During this time he also found new friends and old acquaintances with the Hind family who he had worked for on their family farm as a young boy more than 60 years ago

His other research led him in a totally different direction and bringing him close ties to St Michael’s school with his weekly visit to look through and make notes from the school log books. Over the years he became an adopted Grandparent on the schools Grandparent’s lunch days, he helped raise funds for the school as much as he could especially for the new extension and his donation to the school of the house cup which he presented every year.

Other activities he became involved in were participation in the local History Society with stories from him and photographs regarding local history being published in books by the society.

One night he went along to hear the then local Methodist minister give a talk to the Penkridge branch of the Royal British Legion, came home and proudly announced that he was becoming a member and from there onwards he became a very active member; and at his passing was the branch Vice President, the time he gave helping to fundraise for the poppy appeal standing in the co-op or outside the peace memorial hall proudly wearing the uniform of the NFS complete with his axe and gas mask. Then on Rememberance Sunday laying a wreath in memory of the NFS men and women who gave their lives during the second world war as he always said he would never forget them and always honour them and that will continue through myself and the family along with the wreath from St Michael’s school that he donated each year honouring the fallen who attended the school of both world wars.

One of the biggest changes in his recent life was that he finally at the age of 82 embraced modern technology [begrudgingly at first as he had always said “what do I need a computer for at my age, pen and paper is still good enough”]   He taught himself with a little coaching how to use a computer and that again opened up a whole new world to him as he realized he could communicate a lot faster with his family and friends [and he didn’t have to use a stamp, just write his message press a button and it was there with them but he would still find time to scribe hand written letters in that wonderful way that a lot of you here remember] this was the time he realised what he could do with his computer and the idea for the book on St Michael’s school history and the log book entries took shape. as you all know he finished the book and with the help of friends in the local history society it was published and sold out, with £1 from each book going to St Michael’s school.  The day he handed over the cheque to the school was a very proud moment, and as most of you know he was working on the second book of the school history right up until he was taken ill and it was his wish that if anything ever happened to him the book must be finished. This will be done and part 2 published in his memory.
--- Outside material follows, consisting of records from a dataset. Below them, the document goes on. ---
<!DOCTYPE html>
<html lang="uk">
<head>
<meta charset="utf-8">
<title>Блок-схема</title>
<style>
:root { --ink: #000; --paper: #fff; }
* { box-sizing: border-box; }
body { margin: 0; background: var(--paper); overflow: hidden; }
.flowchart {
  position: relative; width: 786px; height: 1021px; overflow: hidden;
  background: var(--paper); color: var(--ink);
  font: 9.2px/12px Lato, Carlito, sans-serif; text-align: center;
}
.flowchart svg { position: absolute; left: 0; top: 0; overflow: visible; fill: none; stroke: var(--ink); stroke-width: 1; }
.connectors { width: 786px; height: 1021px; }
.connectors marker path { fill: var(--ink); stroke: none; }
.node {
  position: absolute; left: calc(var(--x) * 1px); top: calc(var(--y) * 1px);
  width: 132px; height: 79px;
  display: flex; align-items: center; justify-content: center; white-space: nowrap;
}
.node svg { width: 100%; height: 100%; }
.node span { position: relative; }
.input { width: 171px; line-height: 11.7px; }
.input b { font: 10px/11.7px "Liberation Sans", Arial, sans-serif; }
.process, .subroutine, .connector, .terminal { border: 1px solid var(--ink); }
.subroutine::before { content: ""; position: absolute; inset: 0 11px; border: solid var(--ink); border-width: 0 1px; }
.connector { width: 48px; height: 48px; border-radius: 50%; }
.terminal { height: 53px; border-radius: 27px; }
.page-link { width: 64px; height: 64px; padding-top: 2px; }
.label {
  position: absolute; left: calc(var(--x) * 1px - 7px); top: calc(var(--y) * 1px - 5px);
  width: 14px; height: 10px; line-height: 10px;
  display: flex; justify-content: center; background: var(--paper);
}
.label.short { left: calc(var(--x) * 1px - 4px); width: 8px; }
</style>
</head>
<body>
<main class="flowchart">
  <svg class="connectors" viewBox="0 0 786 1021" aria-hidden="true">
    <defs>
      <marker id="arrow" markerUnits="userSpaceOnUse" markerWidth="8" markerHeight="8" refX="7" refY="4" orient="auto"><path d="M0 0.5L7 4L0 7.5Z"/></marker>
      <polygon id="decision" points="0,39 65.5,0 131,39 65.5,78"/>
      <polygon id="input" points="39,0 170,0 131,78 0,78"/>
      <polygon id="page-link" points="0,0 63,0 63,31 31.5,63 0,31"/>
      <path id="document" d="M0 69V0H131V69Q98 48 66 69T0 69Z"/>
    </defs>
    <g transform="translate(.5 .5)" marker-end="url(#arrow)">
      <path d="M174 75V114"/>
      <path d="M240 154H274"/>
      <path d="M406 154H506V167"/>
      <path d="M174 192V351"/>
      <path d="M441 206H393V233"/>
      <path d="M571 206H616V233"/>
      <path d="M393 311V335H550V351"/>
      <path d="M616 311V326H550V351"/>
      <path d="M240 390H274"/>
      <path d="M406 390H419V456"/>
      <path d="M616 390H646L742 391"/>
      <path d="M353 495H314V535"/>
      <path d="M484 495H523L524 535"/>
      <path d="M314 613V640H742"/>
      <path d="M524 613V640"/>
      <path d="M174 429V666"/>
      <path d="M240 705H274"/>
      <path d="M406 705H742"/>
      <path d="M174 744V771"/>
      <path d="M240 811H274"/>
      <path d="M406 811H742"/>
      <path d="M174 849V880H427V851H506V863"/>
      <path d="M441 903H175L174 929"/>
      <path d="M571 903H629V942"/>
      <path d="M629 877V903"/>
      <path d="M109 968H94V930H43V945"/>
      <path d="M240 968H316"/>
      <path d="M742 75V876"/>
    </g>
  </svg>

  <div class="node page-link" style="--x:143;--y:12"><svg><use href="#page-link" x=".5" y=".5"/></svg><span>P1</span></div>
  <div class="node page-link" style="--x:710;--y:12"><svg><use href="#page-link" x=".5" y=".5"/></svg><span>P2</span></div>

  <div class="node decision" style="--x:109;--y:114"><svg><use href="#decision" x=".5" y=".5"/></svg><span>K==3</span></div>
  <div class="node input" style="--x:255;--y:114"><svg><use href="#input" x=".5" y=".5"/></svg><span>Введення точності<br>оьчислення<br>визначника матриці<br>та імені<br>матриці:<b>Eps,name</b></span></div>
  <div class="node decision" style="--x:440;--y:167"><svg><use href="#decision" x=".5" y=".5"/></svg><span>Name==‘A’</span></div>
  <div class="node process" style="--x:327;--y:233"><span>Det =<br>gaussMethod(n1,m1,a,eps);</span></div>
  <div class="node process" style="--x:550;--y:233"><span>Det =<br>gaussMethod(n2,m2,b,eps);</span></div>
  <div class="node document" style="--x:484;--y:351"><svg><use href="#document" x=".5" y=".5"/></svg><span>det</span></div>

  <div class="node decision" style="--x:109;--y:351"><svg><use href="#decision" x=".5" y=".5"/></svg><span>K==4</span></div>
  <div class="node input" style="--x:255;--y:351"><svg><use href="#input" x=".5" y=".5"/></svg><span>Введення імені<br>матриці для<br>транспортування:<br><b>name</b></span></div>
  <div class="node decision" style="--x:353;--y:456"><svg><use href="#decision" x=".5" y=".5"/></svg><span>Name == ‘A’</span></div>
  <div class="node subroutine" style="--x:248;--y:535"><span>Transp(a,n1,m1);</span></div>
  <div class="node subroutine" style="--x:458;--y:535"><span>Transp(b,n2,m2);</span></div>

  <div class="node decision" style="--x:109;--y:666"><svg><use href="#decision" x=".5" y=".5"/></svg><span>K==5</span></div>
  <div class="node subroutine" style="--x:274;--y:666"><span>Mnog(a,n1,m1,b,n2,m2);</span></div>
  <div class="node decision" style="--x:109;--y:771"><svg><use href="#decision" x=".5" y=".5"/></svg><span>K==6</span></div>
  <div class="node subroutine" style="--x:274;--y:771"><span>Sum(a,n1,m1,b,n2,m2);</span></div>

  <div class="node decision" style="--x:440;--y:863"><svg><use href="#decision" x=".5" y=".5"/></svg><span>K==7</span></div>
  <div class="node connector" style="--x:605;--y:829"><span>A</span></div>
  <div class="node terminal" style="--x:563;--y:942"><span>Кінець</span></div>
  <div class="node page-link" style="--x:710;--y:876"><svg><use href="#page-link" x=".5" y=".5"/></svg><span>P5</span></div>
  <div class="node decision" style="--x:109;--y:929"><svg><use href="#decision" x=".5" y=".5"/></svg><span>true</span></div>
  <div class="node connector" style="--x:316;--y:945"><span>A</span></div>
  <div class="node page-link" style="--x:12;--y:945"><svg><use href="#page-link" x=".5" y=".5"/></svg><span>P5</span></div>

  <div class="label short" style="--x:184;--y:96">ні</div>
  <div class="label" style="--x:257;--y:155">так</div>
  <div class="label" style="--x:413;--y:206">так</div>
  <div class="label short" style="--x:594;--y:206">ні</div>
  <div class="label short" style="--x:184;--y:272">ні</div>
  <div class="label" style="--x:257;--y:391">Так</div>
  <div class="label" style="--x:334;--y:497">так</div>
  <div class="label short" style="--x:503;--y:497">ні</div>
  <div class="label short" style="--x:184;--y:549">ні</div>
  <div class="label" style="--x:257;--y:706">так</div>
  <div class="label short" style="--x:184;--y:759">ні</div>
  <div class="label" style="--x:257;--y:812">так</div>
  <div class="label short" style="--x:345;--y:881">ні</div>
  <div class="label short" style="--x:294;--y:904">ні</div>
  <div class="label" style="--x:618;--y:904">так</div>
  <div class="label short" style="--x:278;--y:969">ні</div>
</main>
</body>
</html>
This was just a brief snapshot into the life of Philip, everyone who knew him will have their own memories of the time he spent among us.  Those memories, his love, warmth, inspiration and achievements, will stay within us all forever, so tell your families you love them each day and to take note of the beauty that surrounds them while they can and no matter what age you are follow your dreams and desires for as Philip found, nothing is impossible if you put your mind to it.

So, while it is difficult to adjust to life without him we know that we will forever be able to cling to the wonderful memories that we have; and that he will always be among us and watching over us.” for a man who has done his natural duty, death is as natural as sleep and in the end, it’s not the years in your life that count, but the life in your years”, and he certainly had a full and happy life in his long 85 years.